It Happens This Week
As the brawl-free Knicks season ends, WWE’s Raw & SmackDown! Supershow makes up for the lack of roughhousing at the Garden.
Big week for religion: Papal conclave meets in Vatican. Passover begins.
Don’t forget to recycle this magazine—Friday is Earth Day.
Kidman-Penn thriller The Interpreter, shot on location at U.N. headquarters, opens Tribeca Film Festival.
in the Catskills
For sale: a private museum full of dead flies.

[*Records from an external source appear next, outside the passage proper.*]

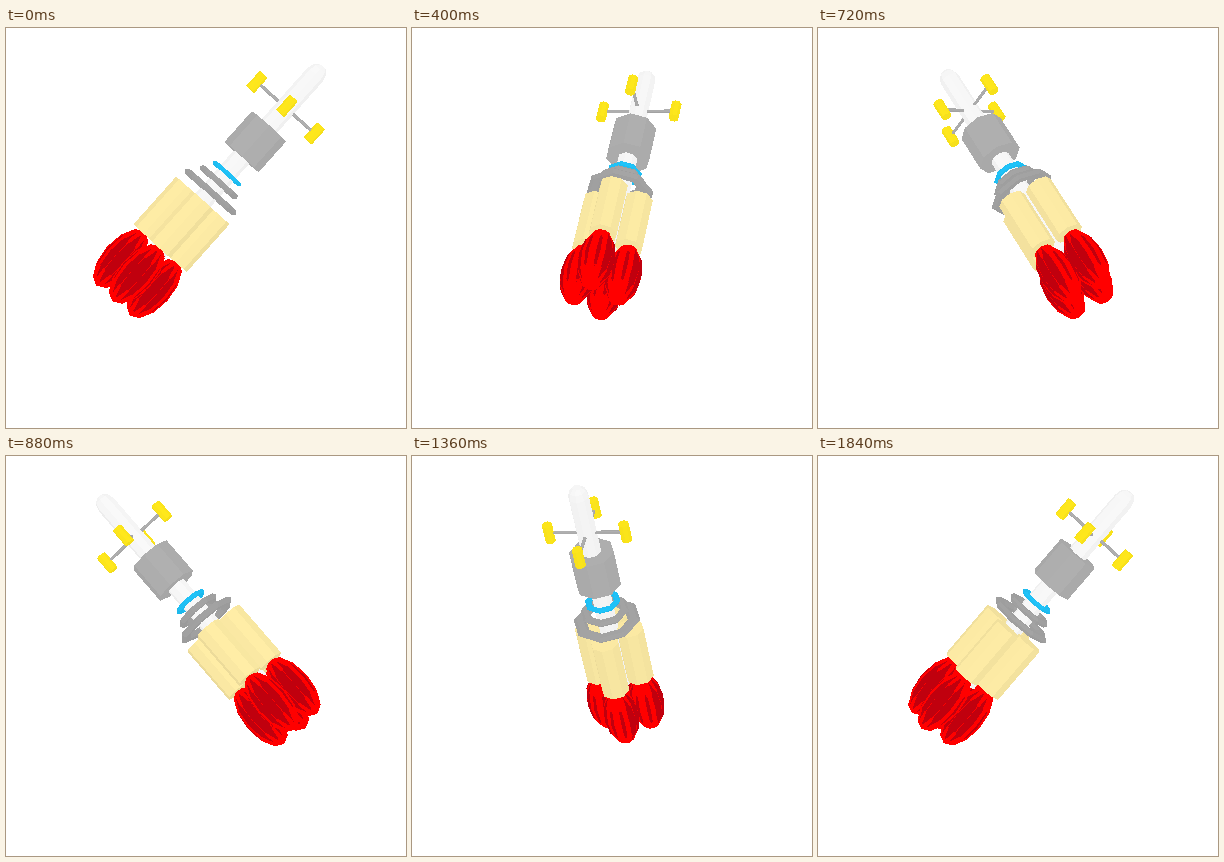
These frames come from a looping animation (400x400 px, 1920 ms). An HTML page with a canvas:

```html
<!DOCTYPE html>
<html lang="en">
<head>
<meta charset="utf-8">
<title>Rocket</title>
<style>
  html, body { margin: 0; width: 100%; height: 100%; overflow: hidden; background: #fff; }
  canvas { display: block; width: 100vw; height: 100vh; }
</style>
</head>
<body>
<canvas id="stage" width="400" height="400"></canvas>
<script>
const SIZE = 400, STEP_MS = 80, STEPS = 24, CAMERA = 2500;
const TILT = 41.8 * Math.PI / 180;
const PIVOT = { x: 201.5, y: 167.2, z: 6 };
const LIGHT = [0, 0.2, 0.98];

const WHITE = [249, 249, 249], GRAY = [176, 176, 176], RING = [165, 165, 165],
      BLUE = [32, 196, 250], CREAM = [255, 237, 166], YELLOW = [255, 232, 28],
      RED = [255, 0, 0], DARK = [192, 0, 14];

// Rocket axes: along the body, across it, and towards the viewer.
const ALONG = [Math.sin(TILT), Math.cos(TILT), 0];
const ACROSS = [Math.cos(TILT), -Math.sin(TILT), 0];
const FRONT = [0, 0, 1];
const SIDES = [0, 1, 2, 3].map(i => i * Math.PI / 2);

const faces = [];
const mix = (...terms) => [0, 1, 2].map(i => terms.reduce((sum, [k, v]) => sum + k * v[i], 0));
const outward = angle => mix([Math.cos(angle), ACROSS], [Math.sin(angle), FRONT]);

// Revolves a profile of [distance, radius] pairs around an axis.
function lathe(profile, color, o = {}) {
  const { base = [0, 0, 0], axis = ALONG, u = ACROSS, v = FRONT,
          segments = 8, phase = 0, shade = 0.08 } = o;
  const point = ([d, r], k) => {
    const a = (k + phase) * 2 * Math.PI / segments;
    return mix([1, base], [d, axis], [r * Math.cos(a), u], [r * Math.sin(a), v]);
  };
  for (let i = 1; i < profile.length; i++) {
    for (let k = 0; k < segments; k++) {
      const a = point(profile[i - 1], k), b = point(profile[i - 1], k + 1);
      const c = point(profile[i], k + 1), d = point(profile[i], k);
      if (profile[i - 1][1]) faces.push({ points: [a, b, c], color, shade });
      if (profile[i][1]) faces.push({ points: [a, c, d], color, shade });
    }
  }
}

const cylinder = (from, to, r, color, o) =>
  lathe([[from, 0], [from, r], [to, r], [to, 0]], color, o);

function arc(count, place) {
  return Array.from({ length: count + 1 }, (_, i) => place(i / count));
}

// A flattened torus between two radii.
function ring(at, inner, outer, thick, color) {
  const middle = (inner + outer) / 2, width = (outer - inner) / 2;
  lathe(arc(6, t => [at + thick * Math.sin(t * 2 * Math.PI),
                     middle + width * Math.cos(t * 2 * Math.PI)]), color, { shade: 0.06 });
}

// An ellipsoid with separate radii across and towards the front.
function ellipsoid(at, length, across, front, color, o) {
  lathe(arc(6, t => [at - length * Math.cos(t * Math.PI), t % 1 ? Math.sin(t * Math.PI) : 0]),
    color, { ...o, u: mix([across, ACROSS]), v: mix([front, FRONT]) });
}

function buildRocket() {
  lathe([[-80, 0], [-80, 10], [161, 10.3], [168, 8.5], [172, 4.5], [172, 0]], WHITE, { shade: 0.05 });
  cylinder(51, 92, 22.8, GRAY, { shade: 0.06 });
  ring(29, 11.5, 18.3, 2.6, BLUE);
  ring(17, 15.5, 24.8, 3.4, RING);
  ring(4.4, 21.5, 34.5, 3.7, RING);
  for (const angle of SIDES) {
    const out = outward(angle), side = outward(angle + Math.PI / 2);
    cylinder(0, 38, 1.7, GRAY, { base: mix([117, ALONG]), axis: out, u: ALONG, v: side, segments: 6 });
    cylinder(107, 127, 5.4, YELLOW, { base: mix([38.5, out]), shade: 0.05 });
    cylinder(-71, -7, 14.2, CREAM, { base: mix([21.5, out]) });
    // Two faceted bodies cut through each other, which leaves jagged tongues.
    const flame = { base: mix([22.5, out]), segments: 10, shade: 0 };
    ellipsoid(-105, 36.3, 18, 17.4, RED, flame);
    ellipsoid(-105, 34.6, 17.6, 18.4, DARK, { ...flame, phase: 0.5 });
  }
}

const context = document.getElementById('stage').getContext('2d');
const image = context.createImageData(SIZE, SIZE);
const pixels = new Uint32Array(image.data.buffer);
const depth = new Float32Array(SIZE * SIZE);

function litColor({ color, shade }, [a, b, c]) {
  const p = b.map((n, i) => n - a[i]), q = c.map((n, i) => n - a[i]);
  const n = [p[1] * q[2] - p[2] * q[1], p[2] * q[0] - p[0] * q[2], p[0] * q[1] - p[1] * q[0]];
  const facing = Math.sign(n[2]) / (Math.hypot(...n) || 1);
  const light = Math.max(0, facing * (n[0] * LIGHT[0] + n[1] * LIGHT[1] + n[2] * LIGHT[2]));
  const [r, g, bl] = color.map(v => Math.round(v * (1 - shade * (1 - light))));
  return (255 << 24 | bl << 16 | g << 8 | r) >>> 0;
}

function project([x, y, z]) {
  const scale = CAMERA / (CAMERA - z), half = SIZE / 2;
  return [half + (PIVOT.x + x - half) * scale, half + (PIVOT.y - y - half) * scale, z];
}

function fillTriangle([a, b, c], color) {
  const area = (b[0] - a[0]) * (c[1] - a[1]) - (b[1] - a[1]) * (c[0] - a[0]);
  if (Math.abs(area) < 1e-6) return;
  const range = i => [
    Math.max(0, Math.floor(Math.min(a[i], b[i], c[i]))),
    Math.min(SIZE - 1, Math.ceil(Math.max(a[i], b[i], c[i])))
  ];
  const [left, right] = range(0), [top, bottom] = range(1);
  for (let y = top; y <= bottom; y++) {
    for (let x = left; x <= right; x++) {
      const px = x + 0.5 - a[0], py = y + 0.5 - a[1];
      const s = (px * (c[1] - a[1]) - py * (c[0] - a[0])) / area;
      const t = (py * (b[0] - a[0]) - px * (b[1] - a[1])) / area;
      if (s < 0 || t < 0 || s + t > 1) continue;
      const z = a[2] + s * (b[2] - a[2]) + t * (c[2] - a[2]);
      const at = y * SIZE + x;
      if (z > depth[at]) {
        depth[at] = z;
        pixels[at] = color;
      }
    }
  }
}

function render(step) {
  const angle = step / STEPS * 2 * Math.PI, cos = Math.cos(angle), sin = Math.sin(angle);
  const turn = ([x, y, z]) => [x * cos + (z + PIVOT.z) * sin, y, (z + PIVOT.z) * cos - x * sin];
  pixels.fill(0xffffffff);
  depth.fill(-1e9);
  for (const face of faces) {
    const turned = face.points.map(turn);
    fillTriangle(turned.map(project), litColor(face, turned));
  }
  context.putImageData(image, 0, 0);
}

buildRocket();
const start = performance.now();
let shown = -1;
function tick() {
  const step = Math.floor((performance.now() - start) / STEP_MS) % STEPS;
  if (step !== shown) render(shown = step);
  requestAnimationFrame(tick);
}
tick();
</script>
</body>
</html>
```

Just in time for summer, the Guggenheim is close to buying a vacation home upstate. In 2001, artist Richard Prince purchased a prefab ranch house in the Catskills that had been abandoned for a decade. He called it Second House and turned it into a private museum filled with his sculptures and paintings and preserved detritus. The house has been open to the public by appointment since September through Prince’s dealer, Barbara Gladstone. “It’s pretty definite, but I can’t comment,” Prince says of the sale. “Let’s just say it’s in contract.” The Guggenheim declined to comment. If the museum is indeed the new owner of the house and its contents, it must agree to certain conditions: “You can’t take one of the pieces out of the house and sell it. You can’t re-hang. Basically, you can’t really change it,” says the artist. On the upside, that means minimal maintenance (no mowing the lawn or moving the 1973 Dodge Barracuda). “The biggest problem is the dead flies—they’re everywhere,” says Prince. “I just hope they don’t freak out and say, ‘You never told us about the flies.’”